Airlines for America, the trade association for leading US passenger and cargo carriers, believes the Federal Aviation Administration hasn't met expectations is delivering the benefits of NextGen to airlines or their customers. "They've been working on NextGen for 10 years and spent $6 billion and they don't have anything to show for it," said Sharon Pinkerton, senior vice president for policy and regulatory affairs at A4A.
Airlines for America CEO Nicholas E. Calio writes that the FAA should immediately certify critical procedures and policies enabling the NextGen program to deliver benefits to the traveling public, the environment and the economy. NATCA NextGen Now Newsletter (7/28)
Airlines for America hosted a transportation industry reception with rail and trucking groups at the Democratic National Convention on Wednesday. "We need to raise awareness of airlines, not only of the great service, but of how much better things could be if we had a national airline policy," said Sean Kennedy, a senior vice president at A4A. The group also sent representatives to the Republican National Convention last week.
The aviation industry's reliance on GPS will increase with the advent of NextGen. However, the weakness of GPS signals leaves them vulnerable to interference and jamming. Although jammers are illegal in the U.S. and U.K., they can be purchased over the Internet.

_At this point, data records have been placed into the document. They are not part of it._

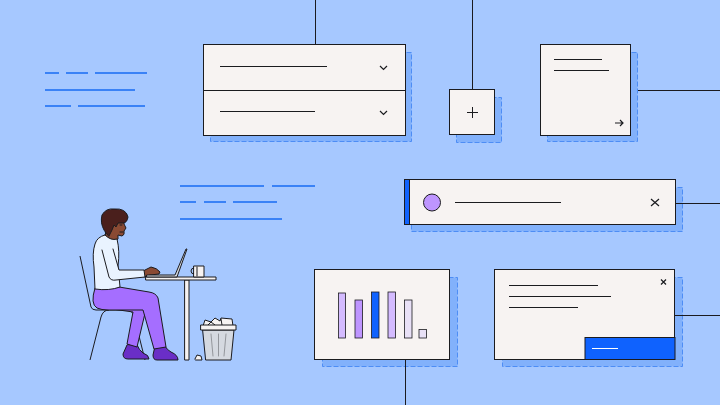
<!DOCTYPE html>
<html lang="en">
<head>
<meta charset="utf-8">
<title>Interface components illustration</title>
<style>
:root{--sky:#a6c8ff;--shadow:#82b1fb;--edge:#4d8df5;--line:#3a82f6;--paper:#f7f3f2;--ink:#1b1b1f;--blue:#0f62fe;--purple:#be95ff;--lilac:#d4bbff;--pale:#e8e0f6;--trousers:#a56eff;--shoe:#6a2ec7;--skin:#8a4a33;--hair:#4a1f1c;--shirt:#e9f3ff;--grey:#d5d9e0}
html,body{margin:0;width:720px;height:405px;overflow:hidden;background:var(--sky)}
svg{display:block}
.shadow{fill:var(--shadow);stroke:var(--edge);stroke-width:1;stroke-dasharray:5 2}
.card{fill:var(--paper);stroke:var(--ink);stroke-width:1}
.ink{fill:none;stroke:var(--ink);stroke-width:1}
.icon{fill:none;stroke:var(--ink);stroke-width:1.2}
.text-lines{fill:none;stroke:var(--line);stroke-width:2.2}
.person path,.person ellipse,.desk path,.desk rect,.bin path{stroke:var(--ink);stroke-width:1;stroke-linejoin:round;stroke-linecap:round}
.bars rect{stroke:var(--ink);stroke-width:.8}
</style>
</head>
<body>
<svg width="720" height="405" viewBox="0 0 720 405" role="img" aria-label="A person working at a laptop, surrounded by interface components">
<rect width="720" height="405" fill="var(--sky)"/>

<g class="text-lines">
<path d="M45 73H59M66 73H88M95 73H147M45 90H135M45 106H71M78 106H145"/>
<path d="M180 186H264M272 186H315M180 202H196M204 202H226M233 202H277M180 219H282"/>
</g>

<g class="connectors ink">
<path d="M315.5 0V45M472.5 0V90M630 90.5H720M675 203.5H720M675 315.5H720M405.5 360V405"/>
</g>

<g class="accordion">
<rect class="shadow" x="210.5" y="52.5" width="201" height="89"/>
<rect class="card" x="203.5" y="44.5" width="202" height="91"/>
<path class="ink" d="M204 90.5H405M220 66.5H327M220 111.5H315"/>
<path class="icon" d="M380 66L383.5 69.5L387 66M380 111L383.5 114.5L387 111"/>
</g>

<g class="add-button">
<rect class="shadow" x="456.5" y="97.5" width="45" height="45"/>
<rect class="card" x="449.5" y="89.5" width="45" height="45"/>
<path class="ink" d="M467 112.5H478M472.5 107V118"/>
</g>

<g class="link-tile">
<rect class="shadow" x="547.5" y="52.5" width="90" height="89"/>
<rect class="card" x="540.5" y="44.5" width="90" height="91"/>
<path class="ink" d="M554 59.5H602M554 70.5H609"/>
<path class="icon" d="M615 123H623M620 120L623 123L620 126"/>
</g>

<g class="notification">
<rect class="shadow" x="411.5" y="187.5" width="271" height="44"/>
<path class="ink" d="M675 203.5H720"/>
<rect class="card" x="404.5" y="179.5" width="271" height="45"/>
<rect x="404.5" y="179.5" width="5" height="45" fill="var(--blue)" stroke="var(--ink)"/>
<circle cx="432" cy="202.500" r="8.500" fill="var(--purple)" stroke="var(--ink)"/>
<path class="ink" d="M455 202.500H561"/>
<path class="icon" d="M651 199L659 206M659 199L651 206"/>
</g>

<g class="chart-card">
<rect class="shadow" x="322.500" y="277.500" width="135" height="89"/>
<path class="ink" d="M405.500 360V405"/>
<rect class="card" x="314.500" y="269.500" width="135" height="90"/>
<g class="bars">
<rect x="338.500" y="293" width="7" height="45" fill="var(--lilac)"/>
<rect x="355" y="300" width="7.500" height="38" fill="var(--purple)"/>
<rect x="371.500" y="292" width="7.500" height="46" fill="var(--blue)"/>
<rect x="388" y="292" width="7.500" height="46" fill="var(--lilac)"/>
<rect x="404.500" y="300" width="7.500" height="38" fill="var(--pale)"/>
<rect x="419" y="329.500" width="7.500" height="8.500" fill="var(--pale)"/>
</g>
</g>

<g class="dialog">
<rect class="shadow" x="502.500" y="277.500" width="180" height="89"/>
<path class="ink" d="M675 315.500H720"/>
<rect class="card" x="494.500" y="269.500" width="180" height="90"/>
<path class="ink" d="M509 285.500H598M509 296.500H611M509 307.500H578"/>
<path class="icon" d="M661 279.500L666 284.500M666 279.500L661 284.500"/>
<rect x="585" y="337.500" width="90" height="22" fill="var(--blue)" stroke="var(--ink)"/>
<path d="M592 348.500H618" stroke="#fff"/>
</g>

<g class="chair ink">
<path d="M80 256L91 307Q92 310 96 310H126Q132 310 134 316L145 360M90 360L101 317Q103 310 109 310"/>
</g>

<g class="person">
<g class="far-leg">
<path fill="var(--shoe)" d="M127 345L123 354Q123 359 128 359H149Q149 355 143 353Q139 350 137 345Z"/>
<path fill="var(--trousers)" d="M120 290L146 299Q148 303 146 309L137 347L127 344L133 312L112 309Z"/>
</g>
<path fill="var(--shoe)" d="M155 346L153 355Q153 360 157 360H178Q178 355 171 352Q167 350 165 346Z"/>
<path fill="var(--trousers)" d="M95 288Q90 304 97 308Q101 310 109 310H143L154 349L166 347L158 298Q156 293 149 292L119 287Z"/>
<path fill="var(--skin)" d="M105 227L106 240Q112 245 118 239V235L122 236Q125 235 124 231L126 228L124 224L124 219L111 216Z"/>
<path fill="var(--hair)" d="M104 230Q100 223 102 215Q106 208 114 209Q126 208 128 217Q127 223 123 223H118L116 227L114 225L112 230L109 236Z"/>
<path fill="none" d="M120 225H122M120 232H123"/>
<path fill="var(--shirt)" d="M105 235Q97 237 95 244Q92 253 94 267L95 289Q109 291 120 287L118 266Q120 251 117 239Q111 241 105 235Z"/>
<path fill="var(--skin)" d="M143 271L151 267Q157 268 160 272L159 274L150 275L144 277Z"/>
<path fill="var(--shirt)" d="M102 250L109 277Q111 281 116 280L145 277L144 270L119 270L113 249"/>
</g>

<g class="desk">
<rect x="185" y="280" width="4" height="80" fill="var(--paper)"/>
<rect x="146" y="277" width="70" height="3" fill="var(--paper)"/>
<path fill="var(--grey)" d="M147 275H175L186 249L187 249L177 277H147Z"/>
<path fill="none" d="M194 268Q191 268 191 271Q191 274 194 274"/>
<path fill="var(--paper)" d="M194 266H204V277H194Z"/>
<path fill="none" d="M197 267V276"/>
</g>

<g class="bin">
<path fill="var(--paper)" d="M203 326L205 320L211 322L215 318L220 321L221 318L232 319L233 326Z"/>
<path fill="none" d="M208 325L211 322L215 325M221 319L222 325"/>
<path fill="var(--grey)" d="M203 330H234L231 360H206Z"/>
<path fill="var(--paper)" d="M201 325H236V330H201Z"/>
<path fill="none" stroke="#8d96a6" d="M211 334L213 356M218.500 334V356M226 334L224 356" opacity=".35"/>
<path fill="var(--paper)" d="M195 359L197 355L201 356L202 360H196Z"/>
</g>
</svg>
</body>
</html>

The Federal Aviation Administration Modernization and Reform Act of 2012 will upgrade the current radar system for air-traffic control to NextGen. The radar system often creates indirect flight paths because the aircraft need to fly within tracking distance of control towers. NextGen relies on satellite-based GPS for tracking.